Smart Eating For Healthy Living

Posted in Healthy Eating by doctorsonline on December 14, 2009
Tags:

Healthy eating starts by learning “smart eating“. It’s not just about WHAT you eat, but about HOW you eat. Giving attention to what you are eating and picking up the foods that are both nourishing and enjoyable helps support an overall healthy diet.

1.  Chew your food. Chew your food slowly, savoring every bite. We tend to rush though our meals, forgetting to actually taste the flavors and feel the textures of what is in our mouths. Reconnect with the joy of eating.

2. Avoid stress while eating. When we are stressed, our digestion can be compromised, causing problems like colitis and heartburn. Avoid eating while working, driving, arguing, or watching TV (especially disturbing programs or the news). Try taking some deep breaths prior to beginning your meal, or light candles and play soothing music to create a relaxing atmosphere.

3. Listen to your body. Ask yourself if you are really hungry. You may really be thirsty, so try drinking a glass of water first. During a meal, stop eating before you feel full. It actually takes a few minutes for your brain to tell your body that it has had enough food, so eat slowly. Eating just enough to satisfy your hunger will help you remain alert, relaxed and feeling your best, rather than stuffing yourself into a “food coma”!

4. Eat early, eat often. Starting your day with a healthy breakfast can jumpstart your metabolism, and eating the majority of your daily caloric allotment early in the day gives your body time to work those calories off. Also, eating small, healthy meals throughout the day, rather than the standard three large meals, can help keep your metabolism going and ward off snack attacks.

Choose Foods That Improves Your Health

Posted in Healthy Eating by doctorsonline on December 11, 2009
Tags:

Healthy eating is about feeling great, having more energy, and keeping yourself as healthy as possible which can all be achieved by learning some nutrition basics and incorporating them in a way that works for you. A person must maintain a balance between your calorie intake and calorie expenditure. So, don’t eat more food than your body uses. The average recommended daily allowance is 2,000 calories, but this depends on your age, sex, height, weight, and physical activity. Keep moderate portions on foods you eat, especially high-calorie foods. Choose a starter instead of an entrée, split a dish with a friend, and don’t order super sized anything.

Be choosy on Choosing Healthy Foodswhat foods to eat. Choose foods that improves your health. Expand your range of healthy food choices to include a wide variety of delicious foods. Healthy eating is an opportunity to expand your range of choices by trying foods; especially vegetables, whole grains, or fruits; that you don’t normally eat. Eat plenty of fruits, vegetables, grains, and legumes. These foods are high in complex carbohydrates, fiber, vitamins, and minerals, low in fat, and free of cholesterol.

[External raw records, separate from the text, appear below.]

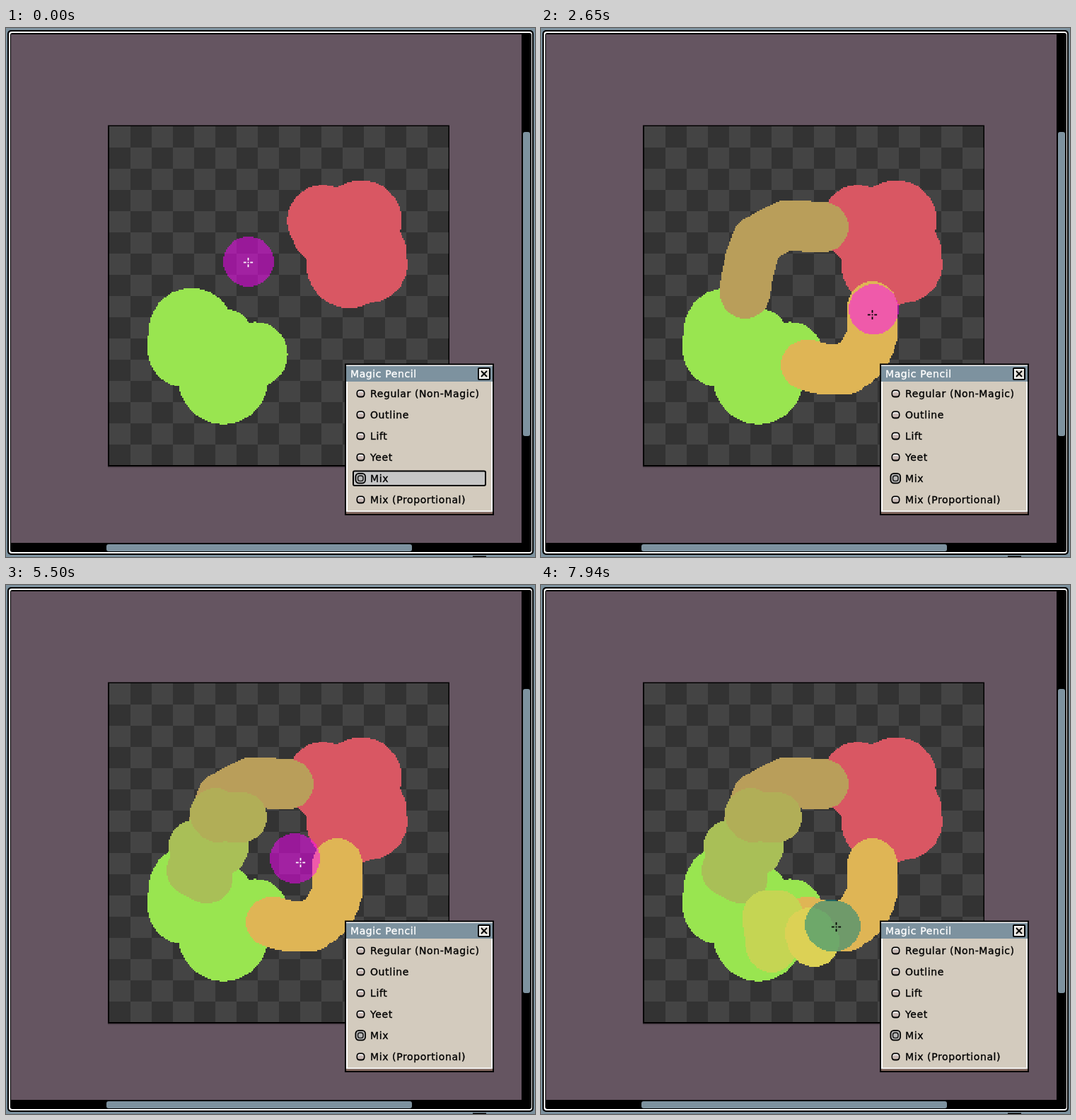
Recreate the animation shown at these times as an HTML page with a canvas. Size 748x748 px, loop 8000 ms.

```html
<!DOCTYPE html>
<html lang="en">
<head>
<meta charset="utf-8">
<title>Magic Pencil</title>
<style>
html, body { margin: 0; width: 100%; height: 100%; overflow: hidden; background: #655561; }
canvas { display: block; }
</style>
</head>
<body>
<canvas id="stage" width="748" height="748"></canvas>
<script>
const LOOP = 8000, PX = 1.875, LEFT = 146, TOP = 139, SPRITE = 256, BRUSH = 35.6, SETTLE = 45;
const STEEL = '#7d929f', PAPER = '#d3cbbe', MAGENTA = '#ff00ff', TEAL = '#008080';
const ctx = document.getElementById('stage').getContext('2d', { willReadFrequently: true });

// Brush centre over time: ms, x, y
const path = [
  [0, 342, 331], [140, 342, 331], [400, 390, 285], [560, 400, 282], [760, 347, 279],
  [830, 305, 301], [970, 296, 330], [1080, 290, 359], [1200, 288, 376], [1600, 345, 485],
  [1800, 374, 476], [1980, 400, 482], [2130, 432, 482], [2300, 457, 463], [2430, 468, 436],
  [2600, 468, 394], [2650, 470, 397], [2900, 450, 475], [3050, 390, 494], [3430, 268, 425],
  [3610, 258, 401], [3850, 285, 415], [4130, 266, 368], [4400, 306, 376], [4600, 309, 341],
  [4720, 292, 341], [4880, 296, 323], [5000, 300, 329], [5240, 334, 328], [5740, 478, 440],
  [5920, 443, 513], [5980, 426, 541], [6280, 331, 497], [6480, 331, 497], [6620, 326, 512],
  [6880, 320, 467], [6980, 336, 467], [7270, 380, 492], [7430, 386, 504], [7700, 408, 480],
  [7940, 416, 483], [8000, 419, 483]
];

// Button down, button up, mixed colour, preview tint
const strokes = [
  [560, 1200, '#b99e5a', MAGENTA],
  [1800, 2600, '#dfb555', MAGENTA],
  [3640, 4130, '#a9bf57', MAGENTA],
  [4330, 4600, '#a9bf57', MAGENTA],
  [4880, 5000, '#b1ae57', MAGENTA],
  [5140, 5240, '#b1ae57', MAGENTA],
  [6530, 6980, '#c5d553', MAGENTA],
  [7270, 7430, '#dcd155', MAGENTA],
  [7700, LOOP, '#6b9d6b', TEAL]
].map(([down, up, color, tint]) => ({ down, up, color, tint, commit: up + SETTLE }));

const redBlob = [[447, 273, 50], [453, 285, 50], [503, 272, 57], [518, 318, 49], [513, 334, 54], [485, 335, 60]];
const greenBlob = [[262, 427, 60], [252, 442, 52], [252, 455, 52], [307, 497, 63], [310, 438, 40], [352, 462, 46]];

function brushAt(t) {
  t = Math.min(t, LOOP);
  const i = Math.max(1, path.findIndex(k => k[0] >= t));
  const [t0, x0, y0] = path[i - 1], [t1, x1, y1] = path[i];
  const u = (t - t0) / (t1 - t0);
  return [x0 + (x1 - x0) * u, y0 + (y1 - y0) * u];
}

function makeLayer() {
  const c = document.createElement('canvas');
  c.width = c.height = SPRITE;
  return c.getContext('2d');
}

// Hard-edged disc on the sprite's own pixel grid
function disc(g, x, y, radius = BRUSH) {
  const cx = Math.round((x - LEFT) / PX), cy = Math.round((y - TOP) / PX), r = radius / PX;
  for (let dy = -Math.round(r); dy < Math.round(r); dy++) {
    const half = Math.round(Math.sqrt(Math.max(0, r * r - (dy + .5) ** 2)));
    g.fillRect(cx - half, cy + dy, half * 2, 1);
  }
}

function dabs(g, from, to) {
  for (let t = from; t < to; t += 6) disc(g, ...brushAt(t));
  disc(g, ...brushAt(to));
}

function showLayer(g, alpha = 1) {
  ctx.globalAlpha = alpha;
  ctx.drawImage(g.canvas, LEFT, TOP, SPRITE * PX, SPRITE * PX);
  ctx.globalAlpha = 1;
}

const base = makeLayer(), preview = makeLayer();
for (const [color, blob] of [['#d95763', redBlob], ['#99e550', greenBlob]]) {
  base.fillStyle = color;
  blob.forEach(d => disc(base, ...d));
}
for (const s of strokes) {
  s.layer = makeLayer();
  s.layer.fillStyle = s.color;
  dabs(s.layer, s.down, s.up);
}

function rect(color, x, y, w, h) {
  ctx.fillStyle = color;
  ctx.fillRect(x, y, w, h);
}

function round(color, x, y, w, h, r) {
  ctx.fillStyle = color;
  ctx.beginPath();
  ctx.roundRect(x, y, w, h, r);
  ctx.fill();
}

function label(text, x, y, color) {
  ctx.font = '14px "DejaVu Sans", sans-serif';
  ctx.letterSpacing = '0.6px';
  ctx.fillStyle = ctx.strokeStyle = color;
  ctx.lineWidth = .35;
  ctx.fillText(text, x, y);
  ctx.strokeText(text, x, y);
}

function drawFrame() {
  rect(STEEL, 0, 0, 748, 748);
  round('#000', 2, 3, 744, 742, 5);
  round('#fff', 4, 5, 740, 738, 4);
  round('#000', 6, 7, 737, 734, 3);
  rect('#655561', 7, 9, 722, 719);
  round(STEEL, 731, 147, 10, 430, 3);
  round(STEEL, 142, 730, 432, 10, 3);
  rect('#000', 660, 746.5, 19, 1.5);
  rect('#4c3f48', 144, 620, 483, 1.5);
  rect('#000', 144, 137.5, 483, 482.5);
  rect('#333', LEFT, TOP, 479.5, 479);
  ctx.fillStyle = '#444';
  for (let i = 0; i < 256; i++) {
    const col = i % 16, row = i >> 4;
    if ((col + row) % 2 === 0) {
      ctx.fillRect(LEFT + col * 30, TOP + row * 30, col < 15 ? 30 : 29.5, row < 15 ? 30 : 29);
    }
  }
}

function drawRadio(y, on) {
  if (on) {
    round('#000', 493.5, y - 8, 15.5, 15.5, 5.5);
    round('#b9b9b9', 495.3, y - 6.2, 12, 12, 4);
    round('#222', 496.8, y - 4.7, 9, 9, 3.5);
    round('#b9b9b9', 498.4, y - 3.1, 5.8, 5.8, 2);
  } else {
    round('#000', 495.5, y - 5.5, 12, 11, 4.5);
    round('#fff', 497.3, y - 3.7, 8.4, 6, 2.5);
    round('#c8b8b3', 497.3, y - 2, 8.4, 5.6, 2.5);
  }
}

function drawDialog(hover) {
  rect('#000', 479, 474.5, 211, 214.5);
  rect('#fff', 481, 476.5, 207, 208);
  rect('#86695f', 481, 684.5, 207, 2.5);
  rect(STEEL, 481, 478, 207, 22);
  rect(PAPER, 483, 500, 203, 182.5);
  label('Magic Pencil', 487, 494, '#fff');
  round('#000', 667, 480, 18, 18, 2);
  rect('#fff', 669, 482, 14, 14);
  rect('#e2ddd5', 670.5, 483.5, 12.5, 11);
  ctx.strokeStyle = '#000';
  ctx.lineWidth = 1.9;
  ctx.beginPath();
  for (const s of [-4, 4]) {
    ctx.moveTo(676 - s, 485);
    ctx.lineTo(676 + s, 493);
  }
  ctx.stroke();
  if (hover) {
    round('#000', 490, 625.5, 189, 22.5, 3);
    round('#c6c6c6', 492, 627.5, 185, 18.5, 1);
  }
  ['Regular (Non-Magic)', 'Outline', 'Lift', 'Yeet', 'Mix', 'Mix (Proportional)'].forEach((text, i) => {
    const y = 517 + i * 30;
    drawRadio(y, text === 'Mix');
    label(text, 515, y + 5, '#000');
  });
}

// Crosshair contrasts with whatever lies below it
function drawCursor(t) {
  const [x, y] = brushAt(t + 25).map(v => Math.round(v) + .5);
  const [r, g, b] = ctx.getImageData(Math.floor(x), Math.floor(y), 1, 1).data;
  const color = r * .3 + g * .59 + b * .11 > 100 ? '#000' : '#fff';
  rect(color, x - .9, y - .9, 1.8, 1.8);
  for (const a of [-6.6, 2.8]) {
    rect(color, x + a, y - .9, 3.8, 1.8);
    rect(color, x - .9, y + a, 1.8, 3.8);
  }
}

function draw(now) {
  const t = now % LOOP;
  ctx.imageSmoothingEnabled = false;
  drawFrame();
  showLayer(base);
  for (const s of strokes) if (t >= s.commit) showLayer(s.layer);

  const active = strokes.find(s => t >= s.down && t < s.commit);
  preview.clearRect(0, 0, SPRITE, SPRITE);
  preview.fillStyle = active ? active.tint : MAGENTA;
  if (active) dabs(preview, active.down, Math.min(t, active.up));
  disc(preview, ...brushAt(t));
  showLayer(preview, .5);

  drawCursor(t);
  drawDialog(t < 140);
}

const start = performance.now();
function tick() {
  draw(performance.now() - start);
  requestAnimationFrame(tick);
}
tick();
</script>
</body>
</html>
```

Avoid foods that raise your risk for such illnesses as heart disease, cancer, and diabetes. Limit sugary foods and refined-grain products like sugar because is added to a vast array of foods. In a year, just one daily 12-ounce can of soda (160 calories) can increase your weight by 16 pounds. But, you can enjoy your favorite sweets and fried foods in moderation, as long as they are an occasional part of your overall healthy diet. Food is a great source of pleasure, and pleasure is good for the heart; even if those French fries aren’t.

Don’t forget to drink lots of water. It is a vital part of a healthy diet. Water helps flush our systems, especially the kidneys and bladder, of waste products and toxins. A healthy diet improves your energy and feelings of well-being while reducing your risk of many diseases. Plus, adding regular physical activity and exercise will make any healthy eating plan work even better.